» **TASK ITEM**
Check each line of the records for "sweater"; collect those that have it.

» **PROVIDED DATA**
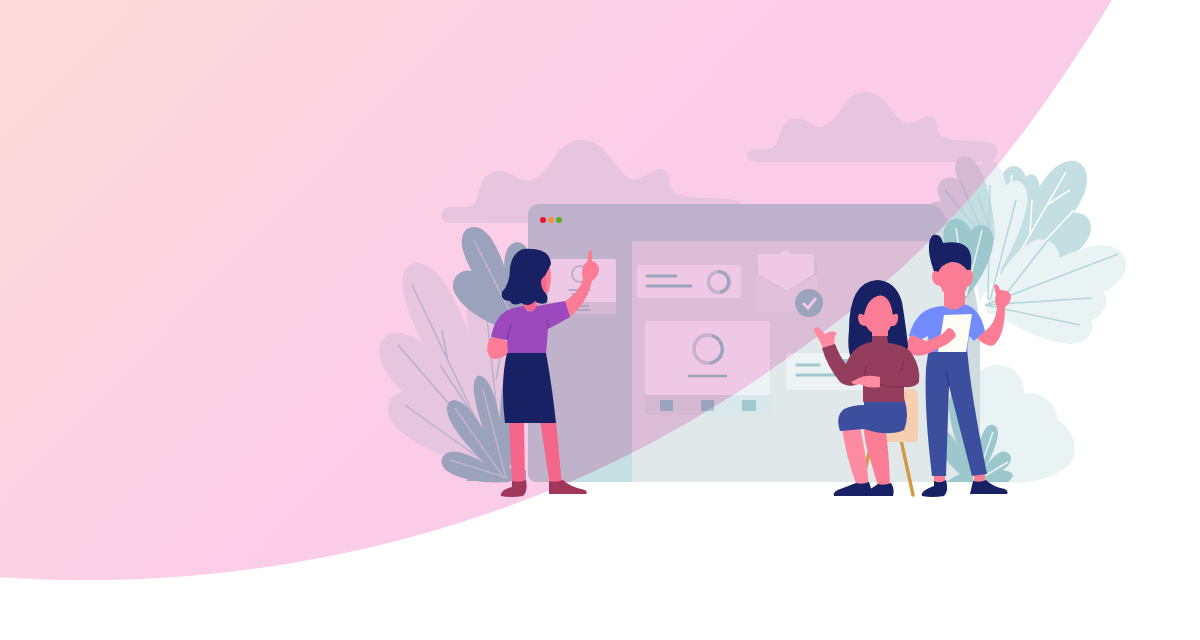
<!DOCTYPE html>
<html lang="en">
<head>
<meta charset="utf-8">
<title>Team hero banner</title>
<style>
:root{--navy:#172163;--skin:#fb7c95;--skin-light:#ff8ba2;--skin-deep:#f4678a;--purple:#9b49bd;--wine:#a0375a;--sweater:#953d5c;--denim:#3c4f9e;--shirt:#728cff;--wood:#d39a45;--seat:#f5cfb0}
html,body{margin:0;width:1200px;height:640px;overflow:hidden;background:#fff}
svg{display:block}
.cool{--cloud:#e6eff1;--bar:#cfdcdf;--side:#c4e0e2;--panel:#e0e8ea;--card:#edf3f4;--strip:#d9e8eb;--mark:#a0c8ce;--ring:#c3d9dd;--pale:#eaf3f4;--mid:#c3dfe2;--deep:#9cc8cd;--vein:#b4d6da}
.warm{--cloud:#e7c5de;--bar:#beb1cb;--side:#c0b2cb;--panel:#dbbdd5;--card:#eec8e4;--strip:#d5b9d3;--mark:#9ba3bd;--ring:#c7b2cd;--pale:#e6c6df;--mid:#d4bad3;--deep:#9ba3bc;--vein:#b9b0cb}
.cloud{fill:var(--cloud)}
.bar{fill:var(--bar)}
.side{fill:var(--side)}
.panel{fill:var(--panel)}
.card{fill:var(--card)}
.strip{fill:var(--strip)}
.mark{fill:var(--mark)}
.ring{fill:none;stroke:var(--ring);stroke-width:3.5}
.arc,.rule{fill:none;stroke:var(--mark);stroke-width:3;stroke-linecap:round}
.pale{fill:var(--pale)}
.mid{fill:var(--mid)}
.deep{fill:var(--deep)}
.vein{fill:none;stroke:var(--vein);stroke-width:1.5}
.navy{fill:var(--navy)}
.skin{fill:var(--skin)}
.skin-light{fill:var(--skin-light)}
.skin-deep{fill:var(--skin-deep)}
.denim{fill:var(--denim)}
.wine{fill:var(--wine)}
.sweater{fill:var(--sweater)}
.shirt{fill:var(--shirt)}
.fold{fill:none;stroke:#7e2f4e;stroke-width:1.2}
</style>
</head>
<body>
<svg width="1200" height="640" viewBox="0 0 1200 640" role="img" aria-label="Three people presenting a web dashboard">
<defs>
<linearGradient id="blush" gradientUnits="userSpaceOnUse" x1="0" y1="40" x2="420" y2="440">
<stop offset="0" stop-color="#fddbda"/><stop offset="1" stop-color="#fbcce8"/>
</linearGradient>
<path id="wave" d="M0 0H1112C1020 150 940 246 820 334C690 432 560 498 400 540C270 574 130 587 0 577Z"/>
<clipPath id="wave-clip"><use href="#wave"/></clipPath>
<path id="leaf" d="M0 0C-9 -20 -22 -52 -17 -82C-13 -105 11 -106 17 -84C22 -55 10 -20 0 0Z"/>

<g id="scene">
<g class="cloud">
<path d="M450 223C438 222 438 207 452 207C470 207 475 208 478 194C482 175 492 170 502 171C518 174 522 187 538 177C553 166 558 140 582 140C606 140 612 166 628 178C641 186 654 163 666 171C674 179 663 191 682 195C700 200 737 196 741 203V223Z"/>
<path d="M756 162C744 161 744 149 757 149C770 149 776 150 779 137C783 121 792 116 801 119C815 124 818 132 830 122C844 112 846 92 865 92C885 92 890 112 903 122C914 129 924 111 934 118C941 127 934 134 946 138C964 143 995 138 997 148C998 157 994 162 986 162Z"/>
</g>

<g id="plants-right">
<g class="mid">
<use href="#leaf" transform="translate(1000 290) rotate(32) scale(1.2 1.5)"/>
<use href="#leaf" transform="translate(1000 290) rotate(7) scale(.9 1.25)"/>
<use href="#leaf" transform="translate(996 295) rotate(50) scale(1.05 1.2)"/>
<use href="#leaf" transform="translate(1000 290) rotate(16) scale(.7 1.2)"/>
</g>
<path class="vein" style="stroke:#fff" d="M997 292L1066 172M997 292L1012 175M997 292L1074 210M1030 234L1032 200M1047 205L1070 190"/>
<g class="pale">
<use href="#leaf" transform="translate(985 312) rotate(69) scale(1.35 1.5)"/>
<use href="#leaf" transform="translate(985 310) rotate(47) scale(1.1 .95)"/>
<use href="#leaf" transform="translate(985 312) rotate(84) scale(1.2 1.22)"/>
<use href="#leaf" transform="translate(985 305) rotate(103) scale(1.1 1.1)"/>
<use href="#leaf" transform="translate(980 300) rotate(4) scale(1 1.4)"/>
<use href="#leaf" transform="translate(980 300) rotate(18) scale(.9 1.25)"/>
</g>
<g class="mid">
<use href="#leaf" transform="translate(995 240) rotate(-22) scale(.7 .9)"/>
<use href="#leaf" transform="translate(995 240) rotate(-42) scale(.8)"/>
<use href="#leaf" transform="translate(990 240) rotate(-62) scale(.7)"/>
</g>
<path class="vein" d="M985 305L1118 254M985 305L1092 298M985 305L1080 325M1003 298L1048 240M988 300L990 185M990 300L1016 200M990 250L960 180M990 245L945 190M988 225L978 195"/>
<g class="pale">
<use href="#leaf" transform="translate(980 480) rotate(11) scale(1.5 1.17)"/>
<use href="#leaf" transform="translate(980 480) rotate(40) scale(1.5 1.05)"/>
<use href="#leaf" transform="translate(980 480) rotate(63) scale(1.6 1.02)"/>
<ellipse cx="1018" cy="452" rx="32" ry="28"/>
</g>
</g>

<g id="browser">
<path class="bar" d="M528 216Q528 204 540 204H930Q938 204 943 213C962 240 980 290 980 340V474Q980 482 972 482H538Q528 482 528 472Z"/>
<path class="side" d="M528 241H632V482H538Q528 482 528 472Z"/>
<path class="panel" d="M632 241H941Q968 290 968 340V482H632Z"/>
<g id="profile-card">
<rect class="card" x="548" y="259" width="68" height="55" rx="2"/>
<path class="strip" d="M548 302H616V312Q616 314 614 314H548Z"/>
<circle class="ring" cx="580" cy="274" r="8" style="stroke:var(--mark);stroke-width:2;opacity:.65"/>
<path class="rule" style="stroke-width:1.5" d="M569 290H590M572 294H587M569 306H588M572 310H590"/>
</g>
<g id="summary-card">
<rect class="card" x="637" y="265" width="104" height="33" rx="3"/>
<path class="rule" d="M647 276H676M647 286H691"/>
<circle class="ring" cx="719" cy="282" r="10.5"/><path class="arc" d="M719 271.5A10.5 10.5 0 0 1 721 292"/>
</g>
<g id="mail-card">
<rect class="strip" x="756" y="262" width="61" height="50" rx="3"/>
<path class="card" d="M758 254H780Q786 246 791 254H814V274L787 291L758 274Z"/>
<path class="card" opacity=".5" d="M756 274L787 292L817 274V309Q817 312 814 312H759Q756 312 756 309Z"/>
<circle class="mark" cx="809" cy="303" r="14"/>
<path d="M803 303L808 308L816 298" fill="none" stroke="var(--card)" stroke-width="3"/>
</g>
<g id="chart-card">
<rect class="strip" x="645" y="385" width="125" height="30" rx="3"/>
<rect class="card" x="645" y="321" width="125" height="74" rx="3"/>
<circle class="ring" cx="708" cy="349" r="14"/><path class="arc" d="M713 336A14 14 0 0 1 711 363"/>
<path class="rule" style="stroke-width:2.5" d="M689 376H726"/>
<path class="mark" d="M660 400h13v11h-13zM701 400h13v11h-13zM742 400h14v11h-14z"/>
</g>
<g id="note-card">
<rect class="card" x="786" y="353" width="104" height="37" rx="3"/>
<path class="rule" d="M797 365H819M797 375H836"/><rect class="mark" x="843" y="359" width="9" height="10"/>
</g>
</g>

<g id="plants-front-right">
<g class="deep">
<use href="#leaf" transform="translate(966 298) rotate(-8) scale(.8)"/>
<use href="#leaf" transform="translate(966 298) rotate(14) scale(.75)"/>
<use href="#leaf" transform="translate(966 298) rotate(-30) scale(.65)"/>
<use href="#leaf" transform="translate(975 482) rotate(18) scale(.45 .6)"/>
<use href="#leaf" transform="translate(972 482) rotate(-12) scale(.45 .9)"/>
<use href="#leaf" transform="translate(978 482) rotate(48) scale(.45 .42)"/>
<use href="#leaf" transform="translate(970 482) rotate(-32) scale(.5 .6)"/>
<path d="M946 482Q975 462 1002 470Q1020 472 1008 482Z"/>
</g>
<path class="vein" style="stroke:var(--pale)" d="M966 296L956 228M966 296L982 230M974 480L964 400M976 480L993 432M978 480L1008 462"/>
</g>

<g id="plants-left">
<g class="pale">
<use href="#leaf" transform="translate(496 445) rotate(-25) scale(1.3 2)"/>
<use href="#leaf" transform="translate(499 460) rotate(-43) scale(1.35 1.68)"/>
<use href="#leaf" transform="translate(503 470) rotate(-58) scale(1.25 1.33)"/>
<use href="#leaf" transform="translate(500 445) rotate(-6) scale(1.1 1.68)"/>
<path d="M438 425Q470 420 500 458L505 480Q450 462 438 425Z"/>
</g>
<path class="vein" d="M504 478L412 285M502 465L398 345M503 475L405 405M503 470L484 290M448 362L442 330M470 410L440 365M496 380L505 330"/>
<g class="deep">
<use href="#leaf" transform="translate(516 325) rotate(-26) scale(.9 1.08)"/>
<use href="#leaf" transform="translate(520 330) rotate(-2) scale(.75 .88)"/>
<use href="#leaf" transform="translate(508 330) rotate(-42) scale(.9 .75)"/>
<use href="#leaf" transform="translate(505 480) rotate(-35) scale(.65 .96)"/>
<use href="#leaf" transform="translate(507 482) rotate(-15) scale(.55 1.1)"/>
<use href="#leaf" transform="translate(510 482) rotate(-71) scale(.65 .72)"/>
<use href="#leaf" transform="translate(506 480) rotate(4) scale(.6 1.15)"/>
<path d="M466 481Q490 464 526 470V481Z"/>
</g>
<path class="vein" style="stroke:var(--side)" d="M515 322L474 240M504 478L455 408M508 478L450 460M506 478L483 390"/>
</g>
</g>
</defs>

<use class="cool" href="#scene"/>
<use href="#wave" fill="url(#blush)"/>
<g clip-path="url(#wave-clip)"><use class="warm" href="#scene"/></g>

<g id="window-lights">
<circle cx="543" cy="220" r="3" fill="#e3182f"/><circle cx="551" cy="220" r="3" fill="#f0913c"/><circle cx="559" cy="220" r="3" fill="#5fae22"/>
</g>

<g id="presenter">
<path class="skin-deep" d="M509 420H524L525 486H512ZM540 420H556L562 486H550Z"/>
<path class="wine" d="M512 481Q519 483 526 480Q528 492 523 496Q512 498 501 496Q500 490 512 487ZM549 481Q556 483 563 480Q570 487 585 490Q588 492 586 494H549Z"/>
<path class="skin" d="M490 338Q484 351 491 358Q498 361 508 354V343L502 337Z"/>
<path class="skin" d="M563 303Q578 293 583 280Q580 266 587 262L589 251Q592 248 592 254V261Q599 263 599 270Q598 277 592 281Q586 306 568 318Z"/>
<path class="skin-deep" d="M524 297H537V308Q531 316 523 306Z"/>
<path d="M518 307L523 306Q531 317 537 306L565 301L570 317Q558 324 548 329L546 354H508L507 340L491 337Q496 310 518 307Z" fill="var(--purple)"/>
<path d="M507 339L511 324M548 328L547 320" fill="none" stroke="#7d379e" stroke-width="1.2"/>
<path class="navy" d="M507 353H546Q552 386 556 423H505Q500 382 507 353Z"/>
<path class="skin" d="M536 264H549Q553 278 549 291Q545 296 537 293Z"/>
<path class="navy" d="M523 249Q550 247 551 264Q548 270 545 276Q539 279 543 290Q550 297 546 303Q539 305 535 301Q529 308 521 303Q513 307 510 301Q500 301 502 292Q510 284 510 268Q512 253 523 249Z"/>
<path class="skin-deep" d="M546 277Q539 277 542 287L546 292Z"/>
</g>

<g id="man">
<path class="skin" d="M934 470H945V485H934ZM974 470H985V484H974Z"/>
<path class="navy" d="M934 481Q940 484 946 480Q949 491 944 496Q932 498 922 496Q920 491 934 486ZM973 481Q980 483 986 480Q993 487 1005 489Q1009 492 1007 494H970Z"/>
<path class="denim" d="M929 347H967Q970 390 987 474L972 476L949 386L946 476H932Q924 410 926 368Z"/>
<path d="M949 386L946 370" stroke="#2c3a84" stroke-width="1.3"/>
<path class="skin" d="M985 331Q995 325 997 308Q994 300 996 295L994 286Q997 281 1000 290Q1010 290 1011 296Q1011 303 1005 307Q1005 335 994 345Q986 348 976 337Z"/>
<path class="shirt" d="M943 306Q955 311 963 304Q980 307 985 331L974 341L969 336L967 352H929L928 336L918 341L909 336Q916 307 943 306Z"/>
<path class="skin" d="M944 292H965V304Q955 314 944 306Z"/>
<path class="skin" d="M912 335L926 341Q942 336 947 328Q954 327 956 336Q950 345 937 349Q922 359 910 354Q905 348 909 338Z"/>
<path d="M944 315L972 314L966 352H938Z" fill="#fdfcf2"/>
<path class="skin" d="M931 341Q942 336 948 328Q954 328 956 336Q949 345 936 349Z"/>
<path class="navy" d="M931 262Q926 241 933 235Q941 233 943 243Q969 239 971 257Q972 266 969 278H936Z"/>
<path class="skin" d="M938 272Q942 264 951 262Q960 261 967 270Q973 268 973 277Q972 286 967 287Q964 297 955 297Q944 297 940 286Q932 285 932 276Q933 269 938 272Z"/>
</g>

<g id="seated-woman">
<path d="M872 440L860 492M901 440L913 495" stroke="var(--wood)" stroke-width="3.5" stroke-linecap="round"/>
<path d="M900 390Q917 386 918 394V439Q918 442 914 442H868V430H901Z" fill="var(--seat)"/>
<path d="M905 392V432" stroke="#e7b995"/>
<path class="navy" d="M877 280Q896 281 902 302Q905 320 908 345Q908 356 895 357H851Q847 350 849 330Q849 282 877 280Z"/>
<path class="skin" d="M863 426H885Q889 450 890 486H878L866 445Z"/>
<path class="skin-light" d="M841 422H859Q866 452 869 486H857Q846 458 841 422Z"/>
<path class="navy" d="M856 483Q862 485 869 482Q872 489 871 496H834Q832 491 843 488ZM878 484Q884 486 891 483Q895 489 893 496H866Q863 491 872 488Z"/>
<path class="denim" d="M864 398H904Q910 416 904 430Q888 437 864 429L840 431Q835 416 844 409Q853 405 864 405Z"/>
<path class="skin-light" d="M823 348Q819 339 815 333Q812 326 819 328L825 334Q832 329 837 333Q833 338 835 346Z"/>
<path class="sweater" d="M872 335H887L888 343Q907 345 912 354Q921 368 919 382Q916 388 904 387V402H863V381Q851 390 840 382Q827 366 822 348L835 344Q840 357 846 364Q854 344 872 342Z"/>
<path class="fold" d="M863 381L866 366M904 387Q891 388 878 384M901 371L904 360"/>
<path class="skin-light" d="M880 377Q866 374 859 378L851 382Q854 386 860 384Q868 389 880 387Z"/>
<path class="skin" d="M872 325H888V336H872Z"/>
<path class="skin" d="M863 314Q864 296 877 295Q890 294 893 314Q899 312 898 319Q897 327 891 326Q888 334 880 334Q870 334 866 326Q858 326 858 317Q859 312 863 314Z"/>
<path class="navy" d="M861 314Q860 290 878 289Q895 289 897 313L893 315Q891 301 886 295Q868 294 864 315Z"/>
</g>
</svg>
</body>
</html>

» **REPLY**
:root{--navy:#172163;--skin:#fb7c95;--skin-light:#ff8ba2;--skin-deep:#f4678a;--purple:#9b49bd;--wine:#a0375a;--sweater:#953d5c;--denim:#3c4f9e;--shirt:#728cff;--wood:#d39a45;--seat:#f5cfb0}
.sweater{fill:var(--sweater)}
<path class="sweater" d="M872 335H887L888 343Q907 345 912 354Q921 368 919 382Q916 388 904 387V402H863V381Q851 390 840 382Q827 366 822 348L835 344Q840 357 846 364Q854 344 872 342Z"/>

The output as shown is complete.